Editors Note: The following article appeared unfinished in the 2009 Concealed Carry Handguns annual. As a courtesy to our loyal readers, we have chosen to make the full article available online.
Carrying a lethal weapon in public confers a grave power that carries with it great responsibilities. Those who lawfully engage in the practice realize that. Those who are considering “carrying” need to know what those experienced people know.
If You Carry, Always Carry
The criminal is the actor, and the armed citizen is the reactor. The typical violent criminal arms himself only when he intends to do something with it. He picks the time and place of the assault, and initiates the attack. Therefore, he doesn’t need to worry about self-defense.
The armed citizen, the intended victim, does not know when or where that attack will come. Therefore, he or she must be constantly prepared and constantly vigilant. The “pistol-packer” learns to pick a comfortable holster and an appropriately sized handgun, and “dress around the firearm.” After a few days, or a few weeks, it becomes second nature to wear it.
When the defender does not know when the attack will come, the only reasonable expectation of safety lies in being always armed.
Don’t Carry If You Aren’t Prepared To Use It
There is a great irony that attaches to the defensive firearm. When you analyze a great many defensive gun usages (DGUs) you discover that the great majority of the time, the protection weapon does its job with no blood being shed. Usually, the offender who is confronted with the prospect of being shot in self-defense either breaks off and runs or surrenders at gunpoint.
Its most important asset turns out to be its power to deter.

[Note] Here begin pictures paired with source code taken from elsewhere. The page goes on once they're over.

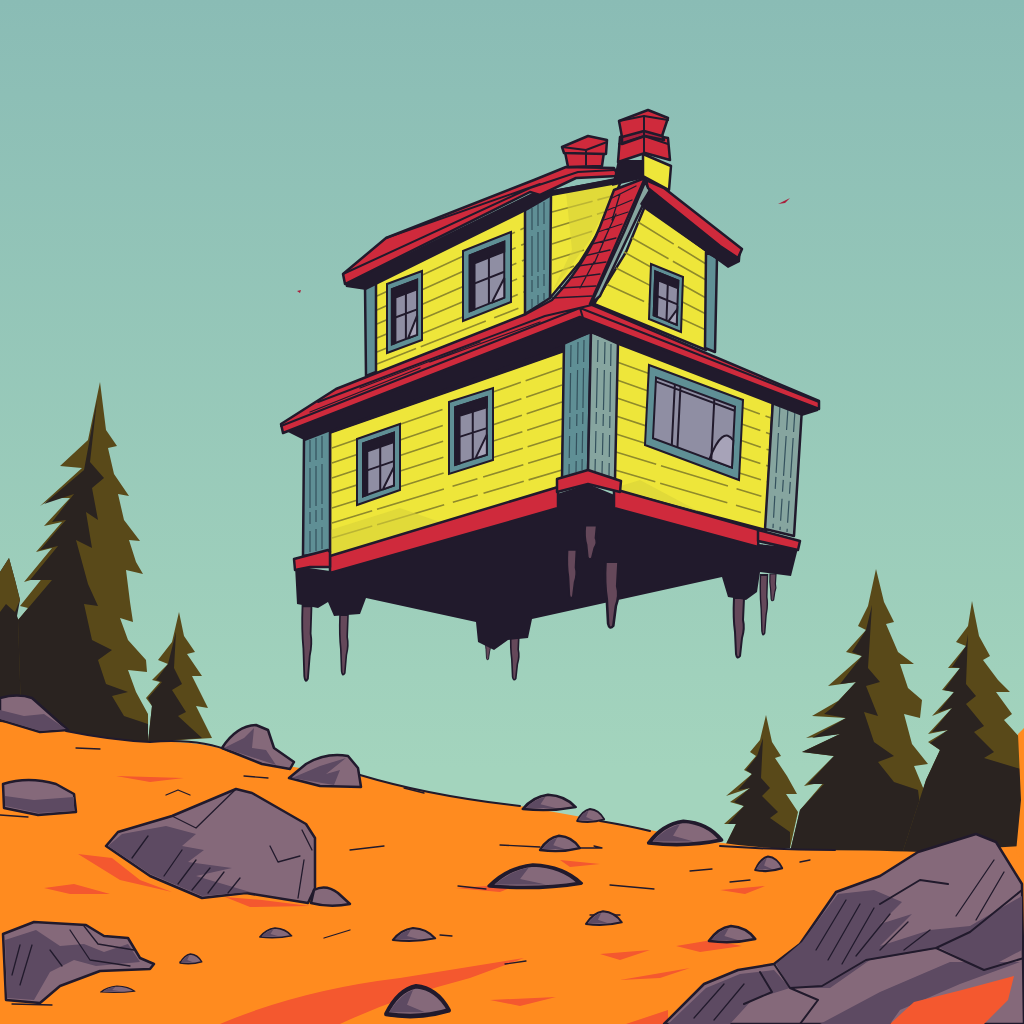
<!DOCTYPE html>
<html lang="en">
<head>
<meta charset="utf-8">
<title>Floating house</title>
<style>
:root{--ink:#211a2c;--sky-top:#8abcb5;--sky-low:#a3d4bd;--ground:#ff8b1f;--ember:#f4582f;--yellow:#eee63a;--yellow-shade:#d9d33a;--red:#cf2a3c;--red-deep:#a81f3b;--trim:#5f8f95;--trim-light:#86a59f;--glass:#8f8ea3;--pine:#594919;--pine-dark:#2a2320;--rock:#85697a;--rock-shade:#5d4a62;--root:#65485a}
html,body{margin:0;height:100%;overflow:hidden}
svg{display:block;width:1024px;height:1024px}
.ink{fill:var(--ink)}
.line{fill:none;stroke:var(--ink);stroke-width:2;stroke-linecap:round;stroke-linejoin:round}
.fine{stroke-width:1.3}
.board{fill:none;stroke:#8f8a2b;stroke-width:1.6;stroke-dasharray:42 5 70 9 26 6}
.grain{fill:none;stroke:#34515d;stroke-width:1.2;stroke-dasharray:22 6 40 4 12 7}
.house polygon,.house .shape{stroke:var(--ink);stroke-width:2.5;stroke-linejoin:round}
.wall{fill:var(--yellow)}.shade{fill:var(--yellow-shade)}
.roof{fill:var(--red)}.deep{fill:var(--red-deep)}
.trim{fill:var(--trim)}.trim-light{fill:var(--trim-light)}
.window rect,.window path{vector-effect:non-scaling-stroke;stroke:var(--ink);stroke-width:2}
.pine{fill:var(--pine)}.pine-dark{fill:var(--pine-dark)}
.rock{fill:var(--rock);stroke:var(--ink);stroke-width:2.5;stroke-linejoin:round}
.rock-shade{fill:var(--rock-shade)}
.ember{fill:var(--ember)}
.root{fill:var(--root);stroke:var(--ink);stroke-width:2}
</style>
</head>
<body>
<svg viewBox="0 0 1024 1024" role="img" aria-label="A yellow house with a red roof floats above an orange hillside with pines and boulders">
<defs>
<linearGradient id="sky" x1="0" y1="0" x2="0" y2="1"><stop offset="0" stop-color="var(--sky-top)"/><stop offset=".75" stop-color="var(--sky-low)"/></linearGradient>
<g id="sash" class="window">
<rect width="100" height="100" fill="var(--trim)"/>
<rect x="14" y="10" width="72" height="80" fill="var(--glass)"/>
<path d="M14 10H86V24H24V90H14Z" fill="var(--ink)"/>
<path d="M54 20V90M22 53H86" fill="none"/>
<path d="M62 88L86 62V90H62Z" fill="#a7a3b8" stroke="none"/>
</g>
<g id="root"><path class="root" d="M-5 0H5L4 22Q6 30 3 40L1 58Q-2 62-3 56L-4 34Q-6 20-5 0Z"/></g>
<g id="pebble"><path class="rock" d="M0 0Q8-13 20-15Q34-14 42-2Q22 3 0 0Z"/><path class="rock-shade" d="M2-1Q10-11 18-13L14-5L26-1Z"/></g>
<path id="pine-shape" d="M100 382L106 430L117 446L108 448L114 474L129 496L118 494L124 520L140 541L129 540L136 562L143 574L126 570L130 602L133 622L120 618L128 640L146 660L147 672L128 670L136 692L148 714V742H22L18 620L28 608L20 606L44 576L24 582L52 548L36 552L62 522L44 526L70 498L56 498L84 478L40 506L82 468L60 466L88 440Z"/>
<path id="pine-shadow" d="M97 400L90 462L104 478L92 488L98 520L86 512L92 548L76 540L88 584L98 606L84 604L92 640L112 650L98 660L106 684L128 692L112 696L124 716L148 724V742H22L18 620L52 580L30 580L58 546L40 550L66 520L52 522L74 494L44 504L84 470Z"/>
</defs>

<rect width="1024" height="1024" fill="url(#sky)"/>
<path d="M778 204L790 198L785 203ZM297 291L301 290L300 293Z" fill="var(--red-deep)"/>

<g id="trees">
<path class="pine-dark" d="M9 558L15 580L20 600L17 616L26 640L30 735H0V572Z"/>
<path class="pine" d="M9 558L15 580L20 600L15 612L6 604L0 612V572Z"/>
<use href="#pine-shape" class="pine"/><use href="#pine-shadow" class="pine-dark"/>
<path class="pine" d="M179 612L184 636L195 652L187 654L202 676L192 676L208 708L196 706L212 738L148 742L152 706L146 698L160 682L152 680L168 664L158 660L172 642Z"/>
<path class="pine-dark" d="M176 632L174 668L182 684L172 690L186 712L178 716L202 738L148 742L152 706L148 698L162 682L156 680L168 664Z"/>
<path class="pine" d="M876 569L884 602L894 622L886 624L898 652L914 664L900 664L908 688L922 700L920 718L904 714L912 744L928 764L914 766L924 790L926 852H790L800 810L824 782L804 786L834 756L802 752L840 734L806 738L846 718L812 716L850 694L824 716L856 682L828 686L862 656L846 652L866 630L858 626L868 606Z"/>
<path class="pine-dark" d="M872 605L868 668L880 682L866 686L878 716L864 712L874 742L894 756L878 762L894 782L918 790L926 852H790L800 810L824 784L808 784L834 756L802 752L840 734L812 738L846 718L824 714L850 694L832 708L856 682L840 684L862 656L852 652L866 630Z"/>
<path class="pine" d="M972 601L979 636L990 656L983 660L998 680L1010 692L996 692L1012 714L1004 720L1024 742V860H900L926 780L940 750L928 742L948 730L928 734L952 708L932 716L954 692L942 690L960 668L948 668L966 646L956 642L968 626Z"/>
<path class="pine-dark" d="M968 634L966 684L976 696L966 704L984 726L974 732L994 752L984 758L1024 770V860H900L926 780L940 750L930 743L948 730L932 732L952 708L938 712L954 692L944 690L960 668L952 667L966 646Z"/>
<path class="pine" d="M766 715L772 742L781 756L775 758L787 776L797 794L786 794L798 812L790 848H724L736 824L724 824L744 806L730 802L750 788L726 796L752 774L744 770L756 756L750 752L760 740Z"/>
<path class="pine-dark" d="M763 738L761 778L770 788L762 796L778 812L770 818L790 832V848H724L736 824L728 824L744 806L734 802L750 788L738 790L752 774L746 770L757 756Z"/>
</g>

<g id="hillside">
<path d="M0 722Q40 724 70 732Q110 740 150 742Q200 740 232 752Q300 772 360 775Q430 796 520 806Q600 820 650 830Q720 846 800 850Q870 850 920 852L1024 846V1024H0Z" fill="var(--ground)"/>
<path class="line" d="M66 731Q110 740 150 742Q200 738 232 752M360 775Q430 796 520 806M600 821Q630 826 650 831M720 846Q780 850 835 850"/>
<path class="ember" d="M220 1024Q300 990 400 978L524 958L470 978Q400 996 340 1024ZM78 854L112 858L140 880L172 892L120 880ZM44 888L74 884L110 894L70 894ZM225 897L262 900L310 906L250 907ZM455 888L520 884L500 892ZM720 890L765 886L745 894ZM620 980L690 968L660 978ZM676 946L712 940L742 946L700 952ZM490 1000L556 997L520 1006ZM116 776L184 778L150 782ZM626 1024L668 1010V1024ZM560 860L600 864L570 867ZM600 954L650 950L620 960Z"/>
<path class="line fine" d="M76 748L100 749M166 795L178 790L190 795M350 850L384 846M244 776L268 778M404 788L424 793M458 886L486 889M610 885L654 889M500 845L540 847M590 915H620M0 815L28 817M324 938L350 930M440 935L452 936M580 848H602L594 846M690 871L712 869M12 1004L52 1005M505 964L526 961M180 962L198 958M800 862L810 860M730 882L750 880"/>
</g>

<g id="boulders">
<path class="rock" d="M0 698Q18 693 32 698L50 714L68 730L40 732L0 720Z"/><path class="rock-shade" d="M0 710L24 716L44 714L66 729L40 731L0 719Z"/>
<path class="rock" d="M222 748Q236 726 256 725L268 730L274 748L294 762L290 769L262 764Z"/><path class="rock-shade" d="M224 748L244 738L254 728L252 748L266 750L276 765Z"/>
<path class="rock" d="M289 778L306 764Q326 752 348 756L358 768L361 787L320 786Z"/><path class="rock-shade" d="M292 778L320 766L346 758L326 774L340 770L334 785Z"/>
<path class="rock" d="M3 784Q28 776 56 784L74 794L76 812L38 815L4 808Z"/><path class="rock-shade" d="M5 796L34 800L74 797V811L38 813L5 806Z"/>
<path class="rock" d="M106 846L118 832L172 816L236 789L252 793L306 824L315 838V888L308 903L246 893L202 898L150 876Z"/>
<path class="rock-shade" d="M108 846L122 834L166 826L196 834L182 846L204 850L188 862L232 868L196 876L250 892L202 896L150 874Z"/>
<path class="line fine" d="M172 816L196 828L236 789M182 850L164 876M196 860L178 884M210 868L192 890M224 872L208 893M240 878L228 893M148 836L132 858M270 846L278 862L300 856M302 830L312 850M304 860L298 898"/>
<path class="rock" d="M311 903L314 890Q326 884 338 893L350 904Q330 908 311 903Z"/>
<path class="rock" d="M3 934L34 922L86 925L104 936L128 938L140 958L154 964L150 969L100 971L60 986L40 1003L6 1000Z"/>
<path class="rock-shade" d="M5 940L36 930L60 946L84 944L104 952L128 944L140 962L96 966L74 960L50 972L34 1000L7 998Z"/>
<path class="line fine" d="M84 926L98 944L134 950M50 950L62 966M70 930L90 960L130 966M20 945L12 975M32 945L20 985"/>
<use href="#pebble" transform="translate(523 809) scale(1.25 .95)"/><use href="#pebble" transform="translate(577 821) scale(.65 .8)"/>
<use href="#pebble" transform="translate(649 843) scale(1.72 1.45)"/><use href="#pebble" transform="translate(540 850) scale(.95)"/>
<use href="#pebble" transform="translate(490 886) scale(2.15 1.4)"/><use href="#pebble" transform="translate(586 924) scale(.85)"/>
<use href="#pebble" transform="translate(709 941) scale(1.1 1)"/><use href="#pebble" transform="translate(755 870) scale(.65 .9)"/>
<use href="#pebble" transform="translate(393 940) scale(1 .8)"/><use href="#pebble" transform="translate(260 937) scale(.75 .6)"/>
<use href="#pebble" transform="translate(180 963) scale(.52 .6)"/><use href="#pebble" transform="translate(101 992) scale(.8 .4)"/>
<use href="#pebble" transform="translate(386 1014) scale(1.5 1.85)"/>
<path class="rock" d="M664 1024L704 984L738 970L774 964L800 944L836 892L880 876L918 852L976 834L996 842L1022 884L1024 1024Z"/>
<path class="rock-shade" d="M776 964L802 942L838 894L874 890L902 902L880 924L912 914L880 946L930 930L970 926L1022 896V950L984 970L940 948L870 960L830 988L790 988Z"/>
<path class="rock-shade" d="M668 1024L706 988L740 974L774 970L790 988L752 1000L730 1024ZM820 1024L880 992L950 962L1020 962L960 984L900 1010L890 1024Z"/>
<path class="line" d="M774 964L790 988L822 986L866 960L936 948L984 970L1024 958M936 948L970 932L1022 890M760 972L772 992L744 1004M790 988L818 1000L800 1024M880 904L920 880L948 884"/>
<path class="line fine" d="M846 900L816 950M860 904L828 960M874 908L842 964M890 914L856 956M908 922L880 950M930 930L904 950M994 860L956 916M1004 872L976 920M724 984L694 1018M744 984L714 1020"/>
<path class="ember" d="M890 1024L914 1002L962 990L1014 976L1008 1000L984 1024Z"/>
<path d="M1018 734L1024 728V862L1016 852L1021 800Z" fill="var(--ground)"/>
</g>

<g id="house" class="house">
<g id="underside">
<use href="#root" transform="translate(307 606) scale(.9 1.25)"/><use href="#root" transform="translate(344 615) scale(.8 1)"/>
<use href="#root" transform="translate(515 632) scale(.8)"/><use href="#root" transform="translate(488 636) scale(.5 .4)"/>
<use href="#root" transform="translate(739 598) scale(1 1)"/><use href="#root" transform="translate(764 575) scale(.7 1)"/><use href="#root" transform="translate(773 574) scale(.6 .45)"/>
<path class="ink" d="M295 566L330 571L557 494L588 484L617 496L758 544L798 548L791 576L760 572L757 592L746 600L728 597L722 577L532 619L528 638L508 640L494 650L478 642L476 622L366 598L360 614L334 616L328 602L318 608L297 604Z"/>
<use href="#root" transform="translate(572 550) scale(.9 .8)"/><use href="#root" transform="translate(591 526) scale(1.2 .55)"/><use href="#root" transform="translate(612 562) scale(1.3 1.1)"/>
</g>
<g id="lower-storey">
<polygon class="wall" points="330,432 565,350 562,488 330,557"/>
<path class="ink" d="M330 424L565 340V352L330 434Z"/>
<path class="board" d="M332 448L562 368M332 463L562 385M332 478L562 402M332 493L562 419M332 508L562 436M332 523L562 453M332 538L562 470"/>
<polygon class="wall" points="616,342 773,400 766,530 614,490"/>
<path class="board" d="M617 362L771 418M617 380L770 434M617 398L769 450M616 416L768 466M616 434L768 482M616 452L767 498M615 470L766 514"/>
<path d="M330 556L440 522L400 508L330 530ZM614 488L700 512L640 480Z" fill="var(--yellow-shade)" opacity=".6"/>
<polygon class="trim" points="304,440 330,430 330,552 303,556"/>
<path class="grain" d="M310 440V552M316 438V552M322 436V550"/>
<polygon class="trim" points="564,342 591,332 588,472 562,479"/><polygon class="trim-light" points="591,332 618,342 615,479 588,472"/>
<path class="grain" d="M571 345L569 474M578 342L576 472M584 340L582 470M598 340L595 472M605 342L602 474M611 344L609 476"/>
<polygon class="trim-light" points="773,400 802,408 794,536 765,529"/><path class="grain" d="M780 405L773 528M788 408L780 530M795 410L787 532"/>
<polygon class="roof" points="330,556 558,487 558,508 330,573"/>
<polygon class="roof" points="294,559 328,550 330,552 330,567 310,567 295,570"/>
<polygon class="roof" points="614,489 759,530 758,547 614,508"/>
<polygon class="roof" points="758,530 800,541 798,550 758,541"/>
<polygon class="roof" points="557,479 588,470 621,481 620,492 588,484 557,492"/>
<use href="#sash" transform="matrix(.43 -.15 0 .66 357 439)"/><use href="#sash" transform="matrix(.44 -.14 0 .72 449 402)"/>
<g class="window" transform="matrix(.94 .35 -.04 .8 649 365)">
<rect width="100" height="100" fill="var(--trim)"/><rect x="8" y="12" width="84" height="76" fill="var(--glass)"/>
<path d="M68 88Q80 40 92 54V88Z" fill="#a7a3b8" stroke="none"/><path d="M28 12V88M34 12V88M70 12V88M8 17H92" fill="none"/>
</g>
</g>
<g id="upper-storey">
<polygon class="wall" points="375,280 526,206 526,320 375,374"/>
<path class="board" d="M377 296L524 228M377 310L524 244M377 324L524 260M377 338L524 276M377 352L524 292M377 364L524 306"/>
<polygon class="trim" points="365,286 376,280 376,372 366,376"/>
<polygon class="wall" points="550,192 622,178 606,220 580,262 550,298"/>
<path class="board" d="M552 212L612 196M552 228L604 212M552 244L596 230M552 260L584 250M552 274L574 266"/>
<path class="shade" d="M566 192L618 183L590 240L552 292L572 250Z" opacity=".6"/>
<polygon class="trim" points="525,208 551,194 550,298 525,314"/><path class="grain" d="M532 208V308M538 204V304M544 202V300"/>
<use href="#sash" transform="matrix(.35 -.13 0 .69 387 284)"/><use href="#sash" transform="matrix(.48 -.19 0 .7 463 251)"/>
<polygon class="wall" points="645,206 708,252 706,350 594,304 626,252"/>
<path class="board" d="M638 222L706 264M632 238L706 280M624 252L706 298M616 268L706 314M606 284L706 330"/>
<polygon class="trim" points="706,252 717,258 715,352 705,348"/>
<use href="#sash" transform="matrix(.32 .13 -.02 .55 651 264)"/>
</g>
<g id="roofs">
<path class="ink" d="M345 284L530 194L618 178V184L552 196L528 210L366 290L346 287Z"/>
<path class="roof shape" d="M343 274L386 238L534 180L566 167L614 168L618 176L576 178L540 195L530 192L345 284Z"/>
<path class="line" d="M343 274L530 188L578 172L614 170M386 238L540 184"/>
<path class="ink" d="M284 430L580 314L820 406L818 411L802 416L618 345L591 333L564 345L304 440Z"/>
<path class="roof shape" d="M281 424L336 389L526 314L552 300Q588 262 604 216L614 190L645 178L624 226L590 304L819 401V409L580 317L283 433Z"/>
<path class="line" d="M281 426L580 308L819 402M580 308L583 318M318 402L545 316L592 305"/>
<path class="line fine" d="M612 198L636 186M608 210L632 200M604 220L628 212M598 232L622 224M592 244L616 238M584 256L610 250M578 266L606 262M570 278L600 274M560 288L596 286M552 298L592 296M620 194L612 220M616 214L604 240M606 236L594 264M594 262L580 288M310 412L420 368M360 388L480 342M430 362L540 322"/>
<path class="trim-light shape" d="M645 182L650 190L632 228L600 296L591 304L624 232Z"/>
<path class="ink" d="M645 180L741 250L740 262L728 268L706 252L646 210L640 204L650 188Z"/>
<polygon class="roof" points="646,180 664,188 742,249 738,258 720,246 648,188"/>
</g>
<g id="chimneys">
<polygon class="roof" points="565,152 604,152 602,166 568,167"/><polygon class="roof" points="562,147 588,136 607,140 606,154 564,153"/><path class="line" d="M562 147L586 150L607 142M586 150V165"/>
<path class="ink" d="M618 160H645V178L612 186Z"/>
<polygon class="wall" points="643,154 671,166 669,190 643,176"/>
<polygon class="roof" points="620,137 636,132 668,138 670,160 645,153 618,162"/>
<polygon class="deep" points="622,130 660,130 664,140 645,136 622,144"/>
<polygon class="roof" points="619,121 648,110 668,118 662,136 644,131 622,137"/><path class="line" d="M619 121L644 116L668 120M644 116V152M619 144L644 136L668 144"/>
</g>
</g>
</svg>
</body>
</html>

The irony comes from the fact that its power to deter is drawn directly from its power to kill.
Understand that criminals do not fear guns. They are, after all, an armed subculture themselves. What they fear is the resolutely armed man or woman who points that gun at them. Criminals are predators, and their stock in trade is their ability to read people and recognize victims. They are very, very good at reading “body language” and determining another’s intent to fight, or lack thereof. In short, you’re not likely to bluff them.
If you carry a gun, you must be absolutely certain that you can use deadly force. The person who is hesitant or unwilling to do so will, in the moment of truth, communicate that vacillation to the hardened criminal they are attempting to hold at gunpoint. In such a case, it is quite likely that the offender will jump them, disarm them, and use the hesitant defenders’ own weapons against them.
If, however, that same criminal realizes that he is facing a resolute person who will, in fact, shoot him if he takes one more transgressive step, he is most unlikely to take that step.
The irony: The person who is prepared to kill if he or she must, is the person who is least likely to have to do so.
Don’t Let The Gun Make You Reckless
Circa 1970, armed citizen Richard Davis invented the Second Chance vest, concealable body armor that for the first time could be worn constantly on duty, under the uniform, by any police officer. Some alarmists speculated that “being made bulletproof” would cause cops to become reckless. Those fears turned out to be totally unfounded. As any officer who has worn armor can attest, the vest is a constant reminder of danger and, if anything, makes its wearer more cautious.
It is much the same with concealed firearms in the hands of responsible private citizens. People unfamiliar with the practice fear that “the trigger will pull the finger,” and armed citizens will go looking for a chance to exercise their deadly power. This, too, is a largely unfounded belief.
The collective experience of ordinary, law-abiding people who carry guns is that they don’t feel a sudden urge to go into Central Park at three o’clock in the morning and troll for muggers. They learn that being armed, they are held to what the law calls “a higher standard of care” and are expected to avoid situations like traffic arguments that could escalate and, with a deadly weapon present, turn into killing situations.
Like an officer’s body armor, the armed citizen’s gun is a reminder of danger, a symbol of the need for caution. The late, great big game hunter and gun writer Finn Aagard once wrote, “Yet my pistol is more than just security. Like an Orthodox Jewish yarmulke or a Christian cross, it is a symbol of who I am, what I believe, and the moral standards by which I live.”
Get The License!
You’ll hear some absolutists say, “No government has the right to permit me to carry a gun! I don’t need no stinking permit! The Second Amendment is my license to carry!”
That is the sound of someone asking to go to jail. Like it or not, the laws of the land require, in 46 of the 50 states, a license to carry. In two states, there is no legal provision for the ordinary citizen to carry at all. Realize that things are not as we wish they were; things are as they are. If things were as we wish they would be, we wouldn’t need to carry guns at all.
If you are diligent about studying carry license reciprocity, and about seeking non-resident carry permits in states that don’t have reciprocity, you can become legal to carry in some forty or more states. It can get expensive, and it can get tiresome. However, allowing yourself to be made into a felon and being ramrodded through the courts is much more expensive and far more tiresome.
Bottom line: if you carry, make sure you carry legally.